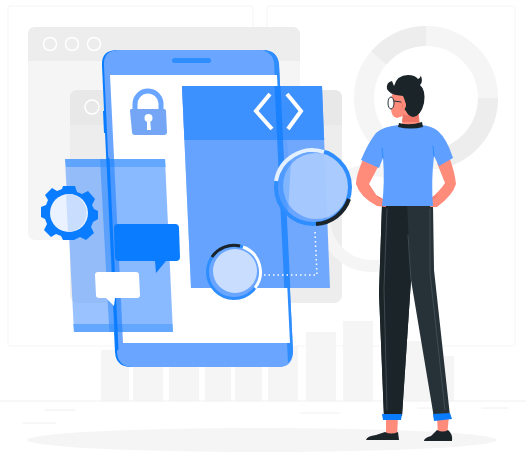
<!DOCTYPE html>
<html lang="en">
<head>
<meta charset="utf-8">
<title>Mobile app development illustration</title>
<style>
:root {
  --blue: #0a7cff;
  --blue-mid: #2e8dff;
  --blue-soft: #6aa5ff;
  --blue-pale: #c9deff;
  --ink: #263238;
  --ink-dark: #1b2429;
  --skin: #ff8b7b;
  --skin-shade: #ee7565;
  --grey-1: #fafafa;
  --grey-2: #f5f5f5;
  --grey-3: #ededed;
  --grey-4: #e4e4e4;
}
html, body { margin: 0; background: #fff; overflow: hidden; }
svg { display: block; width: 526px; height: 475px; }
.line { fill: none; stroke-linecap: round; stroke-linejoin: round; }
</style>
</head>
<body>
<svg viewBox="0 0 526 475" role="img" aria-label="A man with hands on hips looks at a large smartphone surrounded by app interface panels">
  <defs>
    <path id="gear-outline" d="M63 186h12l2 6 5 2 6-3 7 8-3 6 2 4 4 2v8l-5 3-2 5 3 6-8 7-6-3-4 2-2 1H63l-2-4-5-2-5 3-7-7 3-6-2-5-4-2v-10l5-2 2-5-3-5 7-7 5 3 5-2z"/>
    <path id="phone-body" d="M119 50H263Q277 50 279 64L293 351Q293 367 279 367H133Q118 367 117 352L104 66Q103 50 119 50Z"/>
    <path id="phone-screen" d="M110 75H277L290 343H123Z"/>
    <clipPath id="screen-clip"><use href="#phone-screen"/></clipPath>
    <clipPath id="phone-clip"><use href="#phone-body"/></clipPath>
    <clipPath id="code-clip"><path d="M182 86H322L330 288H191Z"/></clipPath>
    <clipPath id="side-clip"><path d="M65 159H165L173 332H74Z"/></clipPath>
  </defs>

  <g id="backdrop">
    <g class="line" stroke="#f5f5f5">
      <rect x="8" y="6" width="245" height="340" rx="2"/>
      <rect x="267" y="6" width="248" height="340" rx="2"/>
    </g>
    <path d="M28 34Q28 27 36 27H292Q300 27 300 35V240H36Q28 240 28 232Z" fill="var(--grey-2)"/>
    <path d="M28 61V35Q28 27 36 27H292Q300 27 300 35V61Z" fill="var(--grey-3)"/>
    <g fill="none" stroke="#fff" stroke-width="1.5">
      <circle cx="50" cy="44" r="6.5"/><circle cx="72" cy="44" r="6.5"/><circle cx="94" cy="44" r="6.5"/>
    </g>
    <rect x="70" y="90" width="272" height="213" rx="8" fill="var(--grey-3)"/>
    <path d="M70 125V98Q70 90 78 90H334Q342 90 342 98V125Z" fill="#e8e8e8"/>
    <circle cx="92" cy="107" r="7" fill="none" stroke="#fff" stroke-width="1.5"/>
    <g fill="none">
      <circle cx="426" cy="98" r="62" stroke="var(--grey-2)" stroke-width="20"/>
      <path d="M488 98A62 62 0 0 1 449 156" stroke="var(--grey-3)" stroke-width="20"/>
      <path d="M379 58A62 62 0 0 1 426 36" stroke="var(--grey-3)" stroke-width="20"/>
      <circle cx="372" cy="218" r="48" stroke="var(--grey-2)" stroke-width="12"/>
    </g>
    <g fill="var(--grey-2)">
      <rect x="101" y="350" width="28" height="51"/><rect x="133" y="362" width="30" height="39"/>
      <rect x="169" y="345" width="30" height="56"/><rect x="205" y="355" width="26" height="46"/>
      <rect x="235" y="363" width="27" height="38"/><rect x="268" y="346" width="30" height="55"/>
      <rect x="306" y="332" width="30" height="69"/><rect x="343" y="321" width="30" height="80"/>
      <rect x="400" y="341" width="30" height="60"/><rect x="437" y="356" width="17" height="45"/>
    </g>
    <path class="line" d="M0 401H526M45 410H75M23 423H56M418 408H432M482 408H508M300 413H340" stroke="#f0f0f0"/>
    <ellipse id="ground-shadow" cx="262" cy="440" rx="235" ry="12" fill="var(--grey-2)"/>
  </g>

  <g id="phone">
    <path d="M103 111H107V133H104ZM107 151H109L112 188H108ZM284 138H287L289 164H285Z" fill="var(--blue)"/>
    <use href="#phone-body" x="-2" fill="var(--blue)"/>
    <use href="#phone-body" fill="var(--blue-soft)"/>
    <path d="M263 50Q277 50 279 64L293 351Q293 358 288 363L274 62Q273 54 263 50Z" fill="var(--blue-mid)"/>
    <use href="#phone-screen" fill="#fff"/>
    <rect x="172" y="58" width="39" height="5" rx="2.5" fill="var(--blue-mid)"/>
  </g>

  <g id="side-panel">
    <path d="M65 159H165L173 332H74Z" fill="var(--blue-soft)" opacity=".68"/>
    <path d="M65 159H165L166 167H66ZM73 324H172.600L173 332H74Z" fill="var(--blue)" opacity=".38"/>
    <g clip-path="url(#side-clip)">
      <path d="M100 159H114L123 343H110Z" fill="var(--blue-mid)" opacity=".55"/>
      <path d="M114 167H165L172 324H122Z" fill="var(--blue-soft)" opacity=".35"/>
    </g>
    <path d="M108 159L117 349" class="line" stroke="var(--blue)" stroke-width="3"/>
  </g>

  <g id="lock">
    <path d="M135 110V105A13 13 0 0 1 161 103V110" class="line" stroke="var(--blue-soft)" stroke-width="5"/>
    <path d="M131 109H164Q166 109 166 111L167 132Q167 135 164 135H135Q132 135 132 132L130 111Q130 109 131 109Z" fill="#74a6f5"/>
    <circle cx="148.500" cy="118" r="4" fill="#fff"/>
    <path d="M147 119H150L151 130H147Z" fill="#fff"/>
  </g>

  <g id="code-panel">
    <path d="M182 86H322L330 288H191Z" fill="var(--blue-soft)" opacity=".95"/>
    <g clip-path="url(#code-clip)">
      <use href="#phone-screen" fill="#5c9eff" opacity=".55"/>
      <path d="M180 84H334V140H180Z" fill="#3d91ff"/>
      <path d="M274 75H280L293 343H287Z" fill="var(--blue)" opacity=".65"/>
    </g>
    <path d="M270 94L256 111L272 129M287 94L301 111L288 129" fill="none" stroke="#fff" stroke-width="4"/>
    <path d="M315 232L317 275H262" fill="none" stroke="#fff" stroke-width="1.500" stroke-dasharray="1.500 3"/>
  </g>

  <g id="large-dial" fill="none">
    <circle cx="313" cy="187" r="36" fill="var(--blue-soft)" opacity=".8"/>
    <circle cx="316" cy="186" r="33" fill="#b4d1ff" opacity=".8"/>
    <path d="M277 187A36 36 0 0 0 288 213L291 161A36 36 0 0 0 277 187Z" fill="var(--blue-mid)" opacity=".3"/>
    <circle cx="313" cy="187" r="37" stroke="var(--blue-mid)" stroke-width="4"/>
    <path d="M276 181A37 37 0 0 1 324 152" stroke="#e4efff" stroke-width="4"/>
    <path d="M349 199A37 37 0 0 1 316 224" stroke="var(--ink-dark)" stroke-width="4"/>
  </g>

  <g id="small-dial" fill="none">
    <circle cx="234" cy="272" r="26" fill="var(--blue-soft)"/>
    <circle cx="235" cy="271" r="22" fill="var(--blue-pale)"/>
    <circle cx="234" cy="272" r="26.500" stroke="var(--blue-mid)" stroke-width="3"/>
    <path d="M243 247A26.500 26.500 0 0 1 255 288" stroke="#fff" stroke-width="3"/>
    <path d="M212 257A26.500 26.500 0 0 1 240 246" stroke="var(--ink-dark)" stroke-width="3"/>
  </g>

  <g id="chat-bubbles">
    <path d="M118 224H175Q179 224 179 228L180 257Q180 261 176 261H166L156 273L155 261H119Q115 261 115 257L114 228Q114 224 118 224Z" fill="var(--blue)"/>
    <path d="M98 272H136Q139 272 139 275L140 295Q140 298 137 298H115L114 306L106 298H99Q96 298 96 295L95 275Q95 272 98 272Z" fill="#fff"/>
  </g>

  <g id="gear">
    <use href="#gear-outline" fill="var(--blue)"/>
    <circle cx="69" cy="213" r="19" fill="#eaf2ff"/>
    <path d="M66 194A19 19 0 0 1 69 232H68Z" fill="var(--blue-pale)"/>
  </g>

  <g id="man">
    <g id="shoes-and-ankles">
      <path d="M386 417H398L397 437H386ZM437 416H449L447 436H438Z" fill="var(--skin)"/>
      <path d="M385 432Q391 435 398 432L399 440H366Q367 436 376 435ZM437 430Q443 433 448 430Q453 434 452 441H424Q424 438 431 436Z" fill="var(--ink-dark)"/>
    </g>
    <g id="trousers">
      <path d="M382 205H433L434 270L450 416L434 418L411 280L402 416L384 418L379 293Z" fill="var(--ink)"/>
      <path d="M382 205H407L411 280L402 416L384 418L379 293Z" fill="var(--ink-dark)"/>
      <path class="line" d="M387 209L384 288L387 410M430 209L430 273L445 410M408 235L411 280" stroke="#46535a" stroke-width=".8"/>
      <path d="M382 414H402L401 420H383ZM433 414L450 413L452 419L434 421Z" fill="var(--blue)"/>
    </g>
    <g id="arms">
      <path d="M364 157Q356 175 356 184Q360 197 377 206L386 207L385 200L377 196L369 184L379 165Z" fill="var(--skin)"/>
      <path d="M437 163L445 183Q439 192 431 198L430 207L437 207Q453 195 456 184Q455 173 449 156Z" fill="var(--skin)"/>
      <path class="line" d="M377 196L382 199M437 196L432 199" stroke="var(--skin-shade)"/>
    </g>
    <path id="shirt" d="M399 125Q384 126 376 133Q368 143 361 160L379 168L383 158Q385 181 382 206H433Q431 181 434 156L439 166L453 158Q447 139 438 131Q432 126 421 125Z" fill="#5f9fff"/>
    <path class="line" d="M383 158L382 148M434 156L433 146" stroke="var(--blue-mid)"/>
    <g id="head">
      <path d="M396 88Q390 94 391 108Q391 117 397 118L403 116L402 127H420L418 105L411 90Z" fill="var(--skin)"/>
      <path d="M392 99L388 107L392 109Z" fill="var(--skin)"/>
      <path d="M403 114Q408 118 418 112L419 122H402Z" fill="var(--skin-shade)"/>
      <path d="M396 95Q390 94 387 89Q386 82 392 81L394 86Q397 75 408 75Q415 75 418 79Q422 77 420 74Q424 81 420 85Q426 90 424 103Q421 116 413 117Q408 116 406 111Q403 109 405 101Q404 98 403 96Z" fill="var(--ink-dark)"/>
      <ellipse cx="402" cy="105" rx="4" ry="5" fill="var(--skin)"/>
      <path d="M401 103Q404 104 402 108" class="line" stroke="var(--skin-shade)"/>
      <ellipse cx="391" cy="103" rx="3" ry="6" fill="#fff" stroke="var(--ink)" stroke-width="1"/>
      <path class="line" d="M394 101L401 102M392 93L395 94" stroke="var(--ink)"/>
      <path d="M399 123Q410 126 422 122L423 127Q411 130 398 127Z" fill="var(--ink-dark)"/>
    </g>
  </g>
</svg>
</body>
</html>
########################################
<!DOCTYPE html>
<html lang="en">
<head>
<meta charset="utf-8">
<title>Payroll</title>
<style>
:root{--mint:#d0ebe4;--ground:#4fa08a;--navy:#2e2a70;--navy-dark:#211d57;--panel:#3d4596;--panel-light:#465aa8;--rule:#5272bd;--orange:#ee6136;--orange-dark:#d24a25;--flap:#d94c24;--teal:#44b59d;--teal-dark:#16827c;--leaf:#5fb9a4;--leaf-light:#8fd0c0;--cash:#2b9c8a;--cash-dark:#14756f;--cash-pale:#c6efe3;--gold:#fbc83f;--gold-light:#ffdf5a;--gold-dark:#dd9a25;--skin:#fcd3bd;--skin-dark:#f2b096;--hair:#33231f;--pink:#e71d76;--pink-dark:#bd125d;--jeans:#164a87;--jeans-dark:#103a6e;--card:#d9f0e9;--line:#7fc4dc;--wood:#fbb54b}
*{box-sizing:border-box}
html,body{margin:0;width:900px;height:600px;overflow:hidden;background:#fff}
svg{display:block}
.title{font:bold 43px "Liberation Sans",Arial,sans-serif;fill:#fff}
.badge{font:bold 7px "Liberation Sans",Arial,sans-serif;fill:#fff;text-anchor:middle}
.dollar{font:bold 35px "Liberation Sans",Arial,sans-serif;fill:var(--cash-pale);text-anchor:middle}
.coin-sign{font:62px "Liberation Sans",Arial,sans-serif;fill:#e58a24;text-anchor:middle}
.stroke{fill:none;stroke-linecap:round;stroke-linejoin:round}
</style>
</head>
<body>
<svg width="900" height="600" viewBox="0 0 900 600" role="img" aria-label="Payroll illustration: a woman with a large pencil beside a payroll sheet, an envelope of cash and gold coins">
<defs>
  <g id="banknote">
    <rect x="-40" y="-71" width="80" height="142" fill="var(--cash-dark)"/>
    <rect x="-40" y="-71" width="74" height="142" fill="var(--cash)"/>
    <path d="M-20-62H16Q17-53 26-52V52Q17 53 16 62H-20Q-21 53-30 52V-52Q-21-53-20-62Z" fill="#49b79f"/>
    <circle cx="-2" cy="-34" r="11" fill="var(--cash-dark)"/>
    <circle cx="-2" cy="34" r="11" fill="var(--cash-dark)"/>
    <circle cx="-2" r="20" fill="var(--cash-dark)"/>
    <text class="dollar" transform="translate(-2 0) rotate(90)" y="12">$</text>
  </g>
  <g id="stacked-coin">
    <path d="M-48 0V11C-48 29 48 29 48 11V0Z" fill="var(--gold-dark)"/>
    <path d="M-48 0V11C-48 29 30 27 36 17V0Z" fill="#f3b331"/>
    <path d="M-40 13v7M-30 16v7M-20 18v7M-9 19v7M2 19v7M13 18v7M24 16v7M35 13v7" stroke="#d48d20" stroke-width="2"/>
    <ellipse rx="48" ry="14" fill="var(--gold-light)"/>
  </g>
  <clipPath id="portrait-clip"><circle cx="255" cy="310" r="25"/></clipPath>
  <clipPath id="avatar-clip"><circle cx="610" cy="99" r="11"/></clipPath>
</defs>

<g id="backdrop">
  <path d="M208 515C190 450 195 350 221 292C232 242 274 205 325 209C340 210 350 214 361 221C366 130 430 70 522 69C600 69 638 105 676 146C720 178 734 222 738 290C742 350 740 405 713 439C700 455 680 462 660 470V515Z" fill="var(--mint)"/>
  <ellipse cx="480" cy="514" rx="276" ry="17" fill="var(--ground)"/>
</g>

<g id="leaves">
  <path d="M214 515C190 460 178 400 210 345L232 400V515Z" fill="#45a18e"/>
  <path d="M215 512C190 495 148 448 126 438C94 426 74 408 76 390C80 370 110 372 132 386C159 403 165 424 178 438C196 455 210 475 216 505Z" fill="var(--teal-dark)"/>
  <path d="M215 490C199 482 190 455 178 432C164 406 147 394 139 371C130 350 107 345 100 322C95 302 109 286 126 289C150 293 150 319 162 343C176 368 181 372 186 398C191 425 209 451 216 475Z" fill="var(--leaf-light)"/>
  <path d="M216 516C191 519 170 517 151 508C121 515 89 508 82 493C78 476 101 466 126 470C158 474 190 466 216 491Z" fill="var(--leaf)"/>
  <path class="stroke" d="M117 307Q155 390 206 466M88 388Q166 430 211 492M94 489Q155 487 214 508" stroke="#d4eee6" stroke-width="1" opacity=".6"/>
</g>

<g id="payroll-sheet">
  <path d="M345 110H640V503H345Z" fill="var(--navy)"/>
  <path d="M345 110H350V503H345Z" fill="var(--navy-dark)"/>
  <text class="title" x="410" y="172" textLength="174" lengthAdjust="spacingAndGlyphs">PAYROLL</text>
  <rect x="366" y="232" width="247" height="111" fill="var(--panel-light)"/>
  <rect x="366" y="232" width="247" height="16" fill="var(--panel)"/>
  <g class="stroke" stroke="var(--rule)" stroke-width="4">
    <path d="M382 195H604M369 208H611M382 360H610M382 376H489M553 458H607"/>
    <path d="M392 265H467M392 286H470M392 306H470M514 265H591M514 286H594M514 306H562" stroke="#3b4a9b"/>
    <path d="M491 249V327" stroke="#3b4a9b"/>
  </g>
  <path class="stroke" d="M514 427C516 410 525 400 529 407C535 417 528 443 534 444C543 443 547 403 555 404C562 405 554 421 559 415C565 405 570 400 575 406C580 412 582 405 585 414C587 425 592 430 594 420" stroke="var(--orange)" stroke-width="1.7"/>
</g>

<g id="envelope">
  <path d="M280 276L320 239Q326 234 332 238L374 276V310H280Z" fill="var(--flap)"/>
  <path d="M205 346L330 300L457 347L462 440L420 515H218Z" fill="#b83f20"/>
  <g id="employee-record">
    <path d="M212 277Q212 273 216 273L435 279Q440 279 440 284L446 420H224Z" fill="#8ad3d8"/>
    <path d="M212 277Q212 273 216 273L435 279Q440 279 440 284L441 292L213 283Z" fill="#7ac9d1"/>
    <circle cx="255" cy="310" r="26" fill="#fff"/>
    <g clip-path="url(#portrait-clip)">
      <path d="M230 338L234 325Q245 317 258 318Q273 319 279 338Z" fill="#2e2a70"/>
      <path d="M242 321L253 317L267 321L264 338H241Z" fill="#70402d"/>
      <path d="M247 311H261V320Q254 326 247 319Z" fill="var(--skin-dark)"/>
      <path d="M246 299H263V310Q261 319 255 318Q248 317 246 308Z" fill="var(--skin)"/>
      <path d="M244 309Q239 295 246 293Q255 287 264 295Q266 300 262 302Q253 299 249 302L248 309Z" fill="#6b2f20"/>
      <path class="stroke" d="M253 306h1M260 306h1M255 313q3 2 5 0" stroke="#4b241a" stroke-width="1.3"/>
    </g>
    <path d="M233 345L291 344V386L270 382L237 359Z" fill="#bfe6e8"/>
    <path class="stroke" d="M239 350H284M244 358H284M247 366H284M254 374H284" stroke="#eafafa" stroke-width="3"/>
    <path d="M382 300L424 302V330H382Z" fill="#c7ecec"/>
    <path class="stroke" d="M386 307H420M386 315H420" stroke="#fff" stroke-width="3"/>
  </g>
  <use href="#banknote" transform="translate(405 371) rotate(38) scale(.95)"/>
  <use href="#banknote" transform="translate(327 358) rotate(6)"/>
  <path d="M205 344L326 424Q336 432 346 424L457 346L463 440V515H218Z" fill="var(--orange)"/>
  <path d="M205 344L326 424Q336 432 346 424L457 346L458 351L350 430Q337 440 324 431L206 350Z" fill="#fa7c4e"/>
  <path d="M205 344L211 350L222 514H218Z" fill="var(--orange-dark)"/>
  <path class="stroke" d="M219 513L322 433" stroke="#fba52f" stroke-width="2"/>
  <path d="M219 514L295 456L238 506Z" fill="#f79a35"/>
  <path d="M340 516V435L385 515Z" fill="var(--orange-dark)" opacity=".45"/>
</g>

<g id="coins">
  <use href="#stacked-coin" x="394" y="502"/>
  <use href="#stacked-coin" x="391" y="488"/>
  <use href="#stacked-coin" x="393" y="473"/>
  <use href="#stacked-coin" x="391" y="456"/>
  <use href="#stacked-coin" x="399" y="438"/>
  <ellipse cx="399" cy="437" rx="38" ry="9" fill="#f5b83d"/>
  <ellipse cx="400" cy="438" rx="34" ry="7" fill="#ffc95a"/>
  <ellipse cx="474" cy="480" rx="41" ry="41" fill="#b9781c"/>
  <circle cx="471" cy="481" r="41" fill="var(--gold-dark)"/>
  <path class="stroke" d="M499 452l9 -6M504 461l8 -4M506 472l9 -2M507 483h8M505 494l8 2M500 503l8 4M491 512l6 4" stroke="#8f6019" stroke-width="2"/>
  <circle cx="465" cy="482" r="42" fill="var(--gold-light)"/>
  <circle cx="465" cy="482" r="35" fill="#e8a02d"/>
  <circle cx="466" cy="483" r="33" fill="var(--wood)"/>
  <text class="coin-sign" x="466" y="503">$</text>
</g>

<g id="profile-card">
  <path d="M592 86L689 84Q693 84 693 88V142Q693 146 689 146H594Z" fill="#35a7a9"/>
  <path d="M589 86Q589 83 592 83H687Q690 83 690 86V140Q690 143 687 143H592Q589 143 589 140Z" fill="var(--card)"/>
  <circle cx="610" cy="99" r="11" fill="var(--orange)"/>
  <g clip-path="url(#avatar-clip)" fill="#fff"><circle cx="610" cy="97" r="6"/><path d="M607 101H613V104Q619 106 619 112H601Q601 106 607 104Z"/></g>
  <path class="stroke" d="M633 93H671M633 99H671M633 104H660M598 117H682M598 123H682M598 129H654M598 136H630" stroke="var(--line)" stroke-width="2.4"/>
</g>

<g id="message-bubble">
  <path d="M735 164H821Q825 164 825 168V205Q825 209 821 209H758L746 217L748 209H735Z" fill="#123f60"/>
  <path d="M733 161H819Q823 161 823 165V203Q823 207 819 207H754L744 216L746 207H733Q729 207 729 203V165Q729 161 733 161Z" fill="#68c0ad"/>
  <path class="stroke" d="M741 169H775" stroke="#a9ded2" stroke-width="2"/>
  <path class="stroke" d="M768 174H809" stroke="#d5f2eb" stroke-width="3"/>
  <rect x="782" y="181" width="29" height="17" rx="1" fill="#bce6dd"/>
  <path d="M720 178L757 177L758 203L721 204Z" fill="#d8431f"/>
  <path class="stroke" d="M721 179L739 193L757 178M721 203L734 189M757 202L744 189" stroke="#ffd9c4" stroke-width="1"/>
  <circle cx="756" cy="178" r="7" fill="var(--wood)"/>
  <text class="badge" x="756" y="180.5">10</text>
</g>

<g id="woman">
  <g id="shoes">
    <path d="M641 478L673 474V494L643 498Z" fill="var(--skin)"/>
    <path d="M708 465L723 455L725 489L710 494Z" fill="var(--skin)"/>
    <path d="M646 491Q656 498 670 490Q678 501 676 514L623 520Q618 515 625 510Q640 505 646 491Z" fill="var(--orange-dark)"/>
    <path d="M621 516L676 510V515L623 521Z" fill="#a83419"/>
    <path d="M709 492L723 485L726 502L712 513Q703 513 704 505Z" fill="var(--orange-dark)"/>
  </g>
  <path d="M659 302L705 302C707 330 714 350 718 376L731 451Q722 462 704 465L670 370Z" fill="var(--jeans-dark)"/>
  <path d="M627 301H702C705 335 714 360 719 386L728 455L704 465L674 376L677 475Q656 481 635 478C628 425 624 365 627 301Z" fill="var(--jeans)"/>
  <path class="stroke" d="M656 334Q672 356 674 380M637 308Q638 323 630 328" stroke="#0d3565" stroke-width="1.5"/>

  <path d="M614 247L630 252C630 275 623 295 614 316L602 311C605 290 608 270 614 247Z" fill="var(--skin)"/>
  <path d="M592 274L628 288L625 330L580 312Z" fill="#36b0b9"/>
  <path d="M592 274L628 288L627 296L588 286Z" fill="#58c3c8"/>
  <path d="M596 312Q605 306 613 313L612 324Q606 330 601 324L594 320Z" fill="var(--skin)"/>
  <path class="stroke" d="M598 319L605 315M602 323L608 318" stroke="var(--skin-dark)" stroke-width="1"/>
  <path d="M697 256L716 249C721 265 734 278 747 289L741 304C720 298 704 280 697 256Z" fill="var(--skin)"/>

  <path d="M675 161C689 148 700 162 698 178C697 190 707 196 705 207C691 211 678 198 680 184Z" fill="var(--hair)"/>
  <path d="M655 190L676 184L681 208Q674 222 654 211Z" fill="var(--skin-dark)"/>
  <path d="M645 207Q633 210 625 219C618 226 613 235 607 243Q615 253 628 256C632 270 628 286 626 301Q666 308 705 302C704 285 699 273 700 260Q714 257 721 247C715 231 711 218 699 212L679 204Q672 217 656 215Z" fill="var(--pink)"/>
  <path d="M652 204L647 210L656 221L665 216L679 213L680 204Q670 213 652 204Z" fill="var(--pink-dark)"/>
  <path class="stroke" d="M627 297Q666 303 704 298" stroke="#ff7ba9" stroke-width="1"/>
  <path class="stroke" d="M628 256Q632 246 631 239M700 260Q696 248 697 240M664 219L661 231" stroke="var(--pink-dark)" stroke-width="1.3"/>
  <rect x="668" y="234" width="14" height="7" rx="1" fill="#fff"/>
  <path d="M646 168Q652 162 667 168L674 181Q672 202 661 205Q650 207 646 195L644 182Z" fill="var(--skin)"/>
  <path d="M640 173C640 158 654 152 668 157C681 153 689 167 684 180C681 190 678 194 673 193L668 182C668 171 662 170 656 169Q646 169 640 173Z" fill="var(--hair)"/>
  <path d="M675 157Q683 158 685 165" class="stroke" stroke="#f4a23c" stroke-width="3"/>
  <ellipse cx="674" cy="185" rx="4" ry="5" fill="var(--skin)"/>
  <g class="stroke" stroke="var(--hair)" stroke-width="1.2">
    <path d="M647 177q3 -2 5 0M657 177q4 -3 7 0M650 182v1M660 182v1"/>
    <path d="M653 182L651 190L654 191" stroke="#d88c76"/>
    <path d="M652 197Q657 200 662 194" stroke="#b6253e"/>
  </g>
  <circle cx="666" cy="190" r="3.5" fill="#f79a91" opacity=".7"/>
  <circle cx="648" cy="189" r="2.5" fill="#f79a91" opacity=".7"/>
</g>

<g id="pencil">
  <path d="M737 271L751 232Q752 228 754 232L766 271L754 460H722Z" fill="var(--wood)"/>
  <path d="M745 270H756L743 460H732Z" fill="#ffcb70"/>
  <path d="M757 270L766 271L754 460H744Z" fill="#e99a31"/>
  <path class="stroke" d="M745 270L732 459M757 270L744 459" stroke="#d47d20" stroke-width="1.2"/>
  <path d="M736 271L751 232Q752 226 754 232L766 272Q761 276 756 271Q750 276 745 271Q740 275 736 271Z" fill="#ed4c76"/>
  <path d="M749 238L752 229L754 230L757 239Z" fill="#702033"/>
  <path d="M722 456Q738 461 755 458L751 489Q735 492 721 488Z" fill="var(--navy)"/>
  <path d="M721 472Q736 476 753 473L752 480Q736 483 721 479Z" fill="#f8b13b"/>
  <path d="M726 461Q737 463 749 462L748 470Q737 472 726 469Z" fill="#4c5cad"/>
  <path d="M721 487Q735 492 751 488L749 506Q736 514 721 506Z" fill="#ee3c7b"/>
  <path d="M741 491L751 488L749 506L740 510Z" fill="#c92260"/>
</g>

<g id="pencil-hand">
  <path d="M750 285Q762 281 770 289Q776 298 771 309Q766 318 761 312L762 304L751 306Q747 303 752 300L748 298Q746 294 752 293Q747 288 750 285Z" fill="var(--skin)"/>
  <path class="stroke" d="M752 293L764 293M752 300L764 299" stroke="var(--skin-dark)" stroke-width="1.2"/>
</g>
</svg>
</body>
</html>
########################################
Exercise brief: Check each line above for the word "body" and copy every line that has it.

Answer area:
html, body { margin: 0; background: #fff; overflow: hidden; }
<body>
    <path id="phone-body" d="M119 50H263Q277 50 279 64L293 351Q293 367 279 367H133Q118 367 117 352L104 66Q103 50 119 50Z"/>
    <clipPath id="phone-clip"><use href="#phone-body"/></clipPath>
    <use href="#phone-body" x="-2" fill="var(--blue)"/>
    <use href="#phone-body" fill="var(--blue-soft)"/>
</body>
html,body{margin:0;width:900px;height:600px;overflow:hidden;background:#fff}
<body>
</body>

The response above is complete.